_What is needed_.
Please return every line of the records that contains the word "hash".

===== Material for the task =====

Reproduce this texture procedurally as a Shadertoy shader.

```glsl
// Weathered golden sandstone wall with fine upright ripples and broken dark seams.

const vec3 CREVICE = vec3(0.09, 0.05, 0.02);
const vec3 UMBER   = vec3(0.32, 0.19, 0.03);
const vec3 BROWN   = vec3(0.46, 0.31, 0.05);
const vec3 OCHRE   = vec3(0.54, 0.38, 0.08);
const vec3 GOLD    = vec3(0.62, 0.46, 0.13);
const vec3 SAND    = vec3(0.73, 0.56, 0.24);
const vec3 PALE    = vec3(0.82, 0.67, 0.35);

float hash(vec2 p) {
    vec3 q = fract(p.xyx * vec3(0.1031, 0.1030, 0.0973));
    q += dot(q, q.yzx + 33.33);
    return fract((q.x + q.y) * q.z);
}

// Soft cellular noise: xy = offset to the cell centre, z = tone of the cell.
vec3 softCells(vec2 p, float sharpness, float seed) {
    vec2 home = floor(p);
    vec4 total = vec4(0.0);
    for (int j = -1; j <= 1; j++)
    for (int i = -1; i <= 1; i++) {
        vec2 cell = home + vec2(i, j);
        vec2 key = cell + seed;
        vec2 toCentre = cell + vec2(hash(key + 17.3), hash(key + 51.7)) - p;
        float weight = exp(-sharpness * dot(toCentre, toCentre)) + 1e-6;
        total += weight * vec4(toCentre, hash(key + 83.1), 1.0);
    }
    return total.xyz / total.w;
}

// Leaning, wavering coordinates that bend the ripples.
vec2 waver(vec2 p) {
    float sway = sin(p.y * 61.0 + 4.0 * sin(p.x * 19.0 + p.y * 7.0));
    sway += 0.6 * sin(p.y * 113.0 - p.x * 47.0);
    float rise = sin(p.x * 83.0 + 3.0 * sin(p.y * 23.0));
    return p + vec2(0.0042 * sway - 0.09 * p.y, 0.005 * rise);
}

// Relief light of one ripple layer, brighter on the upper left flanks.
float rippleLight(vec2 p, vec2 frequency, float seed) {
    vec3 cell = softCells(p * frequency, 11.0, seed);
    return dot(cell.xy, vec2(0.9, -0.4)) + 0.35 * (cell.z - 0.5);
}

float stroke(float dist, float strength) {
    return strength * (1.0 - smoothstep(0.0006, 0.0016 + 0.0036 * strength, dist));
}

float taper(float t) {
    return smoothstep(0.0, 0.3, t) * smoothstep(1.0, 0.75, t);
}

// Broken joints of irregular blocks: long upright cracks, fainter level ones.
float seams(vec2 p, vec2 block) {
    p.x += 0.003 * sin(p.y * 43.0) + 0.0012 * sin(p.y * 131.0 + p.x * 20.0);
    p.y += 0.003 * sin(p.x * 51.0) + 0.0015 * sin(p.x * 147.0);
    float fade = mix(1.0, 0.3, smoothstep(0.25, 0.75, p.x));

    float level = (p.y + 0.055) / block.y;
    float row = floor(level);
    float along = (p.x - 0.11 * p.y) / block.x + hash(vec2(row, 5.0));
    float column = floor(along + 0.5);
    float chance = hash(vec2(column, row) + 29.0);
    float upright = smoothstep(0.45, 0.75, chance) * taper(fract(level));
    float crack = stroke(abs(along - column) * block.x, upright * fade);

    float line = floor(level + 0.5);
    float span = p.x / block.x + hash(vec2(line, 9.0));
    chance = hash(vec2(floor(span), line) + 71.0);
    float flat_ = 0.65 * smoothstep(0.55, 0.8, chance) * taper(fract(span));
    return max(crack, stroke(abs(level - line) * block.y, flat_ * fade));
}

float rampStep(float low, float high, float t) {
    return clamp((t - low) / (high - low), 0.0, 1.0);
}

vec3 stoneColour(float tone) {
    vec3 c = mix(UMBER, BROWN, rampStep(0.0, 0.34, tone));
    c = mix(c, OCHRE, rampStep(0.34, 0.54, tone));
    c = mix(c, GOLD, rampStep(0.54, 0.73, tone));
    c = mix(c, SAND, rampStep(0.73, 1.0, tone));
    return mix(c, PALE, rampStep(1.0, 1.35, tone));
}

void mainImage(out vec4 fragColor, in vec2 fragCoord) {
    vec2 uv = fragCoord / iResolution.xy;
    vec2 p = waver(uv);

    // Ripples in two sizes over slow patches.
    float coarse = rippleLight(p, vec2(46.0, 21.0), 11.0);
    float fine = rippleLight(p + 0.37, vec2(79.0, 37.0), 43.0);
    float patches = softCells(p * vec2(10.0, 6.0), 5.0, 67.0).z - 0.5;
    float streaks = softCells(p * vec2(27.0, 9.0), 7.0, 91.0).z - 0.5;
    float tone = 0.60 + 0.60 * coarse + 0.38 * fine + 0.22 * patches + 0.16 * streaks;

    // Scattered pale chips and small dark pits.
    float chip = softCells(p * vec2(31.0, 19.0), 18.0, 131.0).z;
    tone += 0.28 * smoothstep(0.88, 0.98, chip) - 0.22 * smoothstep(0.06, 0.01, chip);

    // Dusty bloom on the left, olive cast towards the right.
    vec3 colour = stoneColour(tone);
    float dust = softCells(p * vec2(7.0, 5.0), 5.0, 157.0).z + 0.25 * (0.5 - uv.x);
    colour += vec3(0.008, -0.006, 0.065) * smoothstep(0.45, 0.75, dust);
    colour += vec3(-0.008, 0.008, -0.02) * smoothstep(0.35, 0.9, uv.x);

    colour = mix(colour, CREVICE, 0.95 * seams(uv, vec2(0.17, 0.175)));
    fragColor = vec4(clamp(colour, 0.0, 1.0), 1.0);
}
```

=====

_Result of this task_.
float hash(vec2 p) {
        vec2 toCentre = cell + vec2(hash(key + 17.3), hash(key + 51.7)) - p;
        total += weight * vec4(toCentre, hash(key + 83.1), 1.0);
    float along = (p.x - 0.11 * p.y) / block.x + hash(vec2(row, 5.0));
    float chance = hash(vec2(column, row) + 29.0);
    float span = p.x / block.x + hash(vec2(line, 9.0));
    chance = hash(vec2(floor(span), line) + 71.0);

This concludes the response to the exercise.